He offered us beer or coca-cola but we both just asked for water, but even that came from his tall, sparkling fridge filled with crushed ice in smooth, pearly glasses.

His French accent was obvious and his sentences at first seem stuttered and shy. We made polite small talk and he mentioned he knew some German, to which Svenja replied she knew some French and I stupidly said I had learnt both French and German in school so we had some silly little trilingual conversations as we nervously sipped our icy water by the fire. He had moved from Paris to California in January after being offered an engineering job that sounded too good to be true, they paid for his flat, paid for him to fly home to France five times a year and paid Fred favorably. But behind the affluent apartment and apparently dream lifestyle, it become pretty obvious that Fred was just lonely. He had been moved into a private complex where everyone lives behind a complicated system of various locked doors and coded gates. His hours were long and his holidays short, Fred just wanted some friends.

Also, once you got past the initial perfection of his paradise flat, it occurred to me how too perfect it is. There is no sense of identity, no photos, no exotic souvenirs or cheesy gifts.
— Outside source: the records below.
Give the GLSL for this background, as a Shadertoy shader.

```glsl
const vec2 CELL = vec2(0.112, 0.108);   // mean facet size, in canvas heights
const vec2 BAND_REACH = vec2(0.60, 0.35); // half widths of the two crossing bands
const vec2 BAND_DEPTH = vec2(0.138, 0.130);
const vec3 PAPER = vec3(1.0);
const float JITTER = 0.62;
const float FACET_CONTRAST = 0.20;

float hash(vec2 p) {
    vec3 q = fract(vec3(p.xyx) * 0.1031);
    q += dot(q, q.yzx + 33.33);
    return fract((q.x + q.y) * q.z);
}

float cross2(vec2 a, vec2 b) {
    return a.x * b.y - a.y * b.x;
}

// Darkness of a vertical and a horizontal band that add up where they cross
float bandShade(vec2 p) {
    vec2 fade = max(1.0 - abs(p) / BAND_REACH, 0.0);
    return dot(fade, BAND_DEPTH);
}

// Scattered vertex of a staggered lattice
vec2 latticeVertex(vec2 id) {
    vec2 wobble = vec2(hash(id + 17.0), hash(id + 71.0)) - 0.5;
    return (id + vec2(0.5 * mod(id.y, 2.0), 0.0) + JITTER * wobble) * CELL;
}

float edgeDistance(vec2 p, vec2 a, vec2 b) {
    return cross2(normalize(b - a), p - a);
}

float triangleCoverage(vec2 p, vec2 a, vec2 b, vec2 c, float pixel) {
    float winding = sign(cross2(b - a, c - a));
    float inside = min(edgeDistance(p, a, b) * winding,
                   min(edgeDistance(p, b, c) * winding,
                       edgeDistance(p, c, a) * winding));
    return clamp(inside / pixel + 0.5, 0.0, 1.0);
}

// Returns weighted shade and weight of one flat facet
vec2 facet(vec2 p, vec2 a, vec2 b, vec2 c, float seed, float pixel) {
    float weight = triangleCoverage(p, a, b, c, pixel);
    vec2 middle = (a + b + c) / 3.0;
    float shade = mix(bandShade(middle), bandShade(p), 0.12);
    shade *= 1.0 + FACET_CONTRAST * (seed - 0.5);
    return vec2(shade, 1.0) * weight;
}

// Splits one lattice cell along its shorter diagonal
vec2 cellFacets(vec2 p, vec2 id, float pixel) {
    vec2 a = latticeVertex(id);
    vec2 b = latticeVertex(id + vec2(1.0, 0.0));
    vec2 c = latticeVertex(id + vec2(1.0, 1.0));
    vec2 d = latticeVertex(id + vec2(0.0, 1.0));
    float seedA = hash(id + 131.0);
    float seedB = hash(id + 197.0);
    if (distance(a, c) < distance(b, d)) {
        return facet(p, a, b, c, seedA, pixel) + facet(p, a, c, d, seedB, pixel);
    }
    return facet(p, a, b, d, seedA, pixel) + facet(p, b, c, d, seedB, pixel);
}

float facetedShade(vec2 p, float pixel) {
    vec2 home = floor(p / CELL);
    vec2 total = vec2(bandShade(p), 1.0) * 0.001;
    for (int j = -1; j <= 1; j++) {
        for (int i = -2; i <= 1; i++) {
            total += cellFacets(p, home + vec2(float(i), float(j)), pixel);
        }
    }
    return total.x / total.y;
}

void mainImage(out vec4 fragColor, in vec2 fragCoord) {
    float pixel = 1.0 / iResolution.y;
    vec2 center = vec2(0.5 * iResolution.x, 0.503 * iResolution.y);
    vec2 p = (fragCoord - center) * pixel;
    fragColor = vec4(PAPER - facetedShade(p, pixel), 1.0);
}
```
The only two items that gave any hint to his character were a french translation of Kerouac's On The Road and a small Tigger toy, a leaving present from his baby nephew who he is missing growing up.
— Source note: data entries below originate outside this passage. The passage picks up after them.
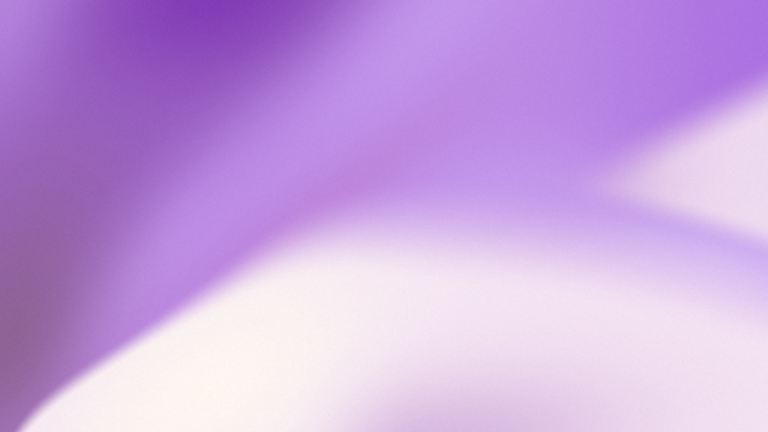
This background is drawn by a Shadertoy shader. Its source:

```glsl
#define VIOLET   vec3(0.735, 0.540, 0.895)
#define ORCHID   vec3(0.745, 0.515, 0.855)
#define LAVENDER vec3(0.770, 0.605, 0.930)
#define PURPLE   vec3(0.605, 0.385, 0.760)
#define DEEP     vec3(0.500, 0.220, 0.710)
#define MAUVE    vec3(0.560, 0.385, 0.580)
#define IRIS     vec3(0.675, 0.445, 0.880)
#define MIST     vec3(0.810, 0.690, 0.955)
#define PINK     vec3(0.955, 0.890, 0.950)
#define CREAM    vec3(0.990, 0.965, 0.945)
#define LILAC    vec3(0.830, 0.700, 0.865)
#define GRAIN    0.012

float hash(vec2 p) {
    vec3 q = fract(vec3(p.xyx) * 0.1031);
    q += dot(q, q.yzx + 33.33);
    return fract((q.x + q.y) * q.z);
}

// Soft rotated ellipse, one at its centre
float glow(vec2 p, vec2 centre, vec2 radii, float angle) {
    float c = cos(angle), s = sin(angle);
    vec2 d = p - centre;
    d = vec2(c * d.x + s * d.y, c * d.y - s * d.x) / radii;
    return exp(-dot(d, d));
}

float smoothMin(float a, float b, float k) {
    float h = max(k - abs(a - b), 0.0) / k;
    return min(a, b) - 0.25 * h * h * k;
}

// Violet folds running diagonally behind the pale shapes
vec3 folds(vec2 p) {
    float across = p.x - p.y;
    vec3 col = mix(PURPLE, VIOLET, smoothstep(-0.38, 0.06, across));
    col = mix(col, IRIS, smoothstep(1.15, 1.8, p.x) * smoothstep(0.4, 0.75, p.y));
    col = mix(col, LAVENDER, 0.8 * glow(p, vec2(1.0, 0.97), vec2(0.4, 0.13), 0.8));
    col = mix(col, LAVENDER, 0.6 * glow(p, vec2(1.1, 0.55), vec2(0.28, 0.11), 0.2));
    col = mix(col, LAVENDER, 0.4 * glow(p, vec2(0.38, 0.42), vec2(0.32, 0.08), 0.85));
    col = mix(col, ORCHID, 0.8 * glow(p, vec2(0.75, 0.53), vec2(0.42, 0.07), 0.62));
    col = mix(col, MAUVE, 0.95 * glow(p, vec2(0.02, 0.22), vec2(0.38, 0.19), 1.25));
    col = mix(col, LAVENDER, 0.65 * glow(p, vec2(0.02, 1.02), vec2(0.3, 0.16), 1.2));
    return mix(col, DEEP, 0.95 * glow(p, vec2(0.51, 1.04), vec2(0.3, 0.19), 0.4));
}

// Pale wedge opening toward the right edge
vec3 addWedge(vec3 col, vec2 p) {
    float x = p.x - 1.28;
    float upper = 0.55 + 0.5 * x;
    float lower = 0.545 - 0.16 * x - 0.18 * x * x;
    float mask = smoothstep(-0.07, 0.08, upper - p.y)
               * smoothstep(-0.025, 0.06, p.y - lower)
               * smoothstep(1.2, 1.58, p.x);
    col = mix(col, MIST, 0.9 * glow(p, vec2(1.72, 0.38), vec2(0.42, 0.12), -0.3));
    vec3 body = mix(PINK, LILAC, 0.55 * smoothstep(1.75, 1.35, p.x) + 0.1);
    return mix(col, body, 0.95 * mask);
}

// Bright rounded hill, crisp on the left and hazy on the right
vec3 addHill(vec3 col, vec2 p) {
    float slope = 0.097 + 0.644 * (p.x - 0.139) - 0.037 * exp((0.046 - p.x) / 0.05);
    float crown = 0.47 - 0.2 * pow(max(p.x - 0.9, 0.0), 2.0);
    float ridge = smoothMin(slope, crown, 0.1);
    float blur = mix(0.028, 0.135, smoothstep(0.25, 1.1, p.x));
    float mask = smoothstep(-blur, blur, ridge - p.y);
    vec3 body = mix(PINK, CREAM, glow(p, vec2(0.48, 0.1), vec2(0.48, 0.25), 0.6));
    float shade = glow(p, vec2(1.02, -0.04), vec2(0.42, 0.16), 0.15);
    body = mix(body, LILAC, 0.9 * shade * smoothstep(0.62, 0.95, p.x - 0.3 * p.y));
    return mix(col, body, mask);
}

void mainImage(out vec4 fragColor, in vec2 fragCoord) {
    // Height is one unit; width is fitted to 16:9
    vec2 p = fragCoord / iResolution.xy * vec2(16.0 / 9.0, 1.0);
    vec3 col = addHill(addWedge(folds(p), p), p);

    // Faint grain
    col += GRAIN * (hash(floor(p * 288.0)) - 0.5);
    fragColor = vec4(clamp(col, 0.0, 1.0), 1.0);
}
```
Despite being completely drained of energy we agreed it would be quite nice to see the Jacuzzi... oh yes he has an outdoor Jacuzzi and swimming pool.

Our sleepiness and achy bones melted into the bubbling, hot water and we spent hours under the stars swapping the small talk for talks about anything and everything. Then when we were too hot and had been thinking too hard we sank into the pool and swam laps until we were cold again, then slinked back into the Jacuzzi.

I'm sleeping on the sofa, my wet hair ruining the fine fabric, and Svenja is just below me on an airbed. Wolf Creek flashbacks come to me of that moment when she wakes up all dozy and confused and sees her wrists in cable ties...

But I'm just so relaxed and comfy and if he's a murderer then he's the most hospitable murderer ever.

I'm sorry Mum and Dad.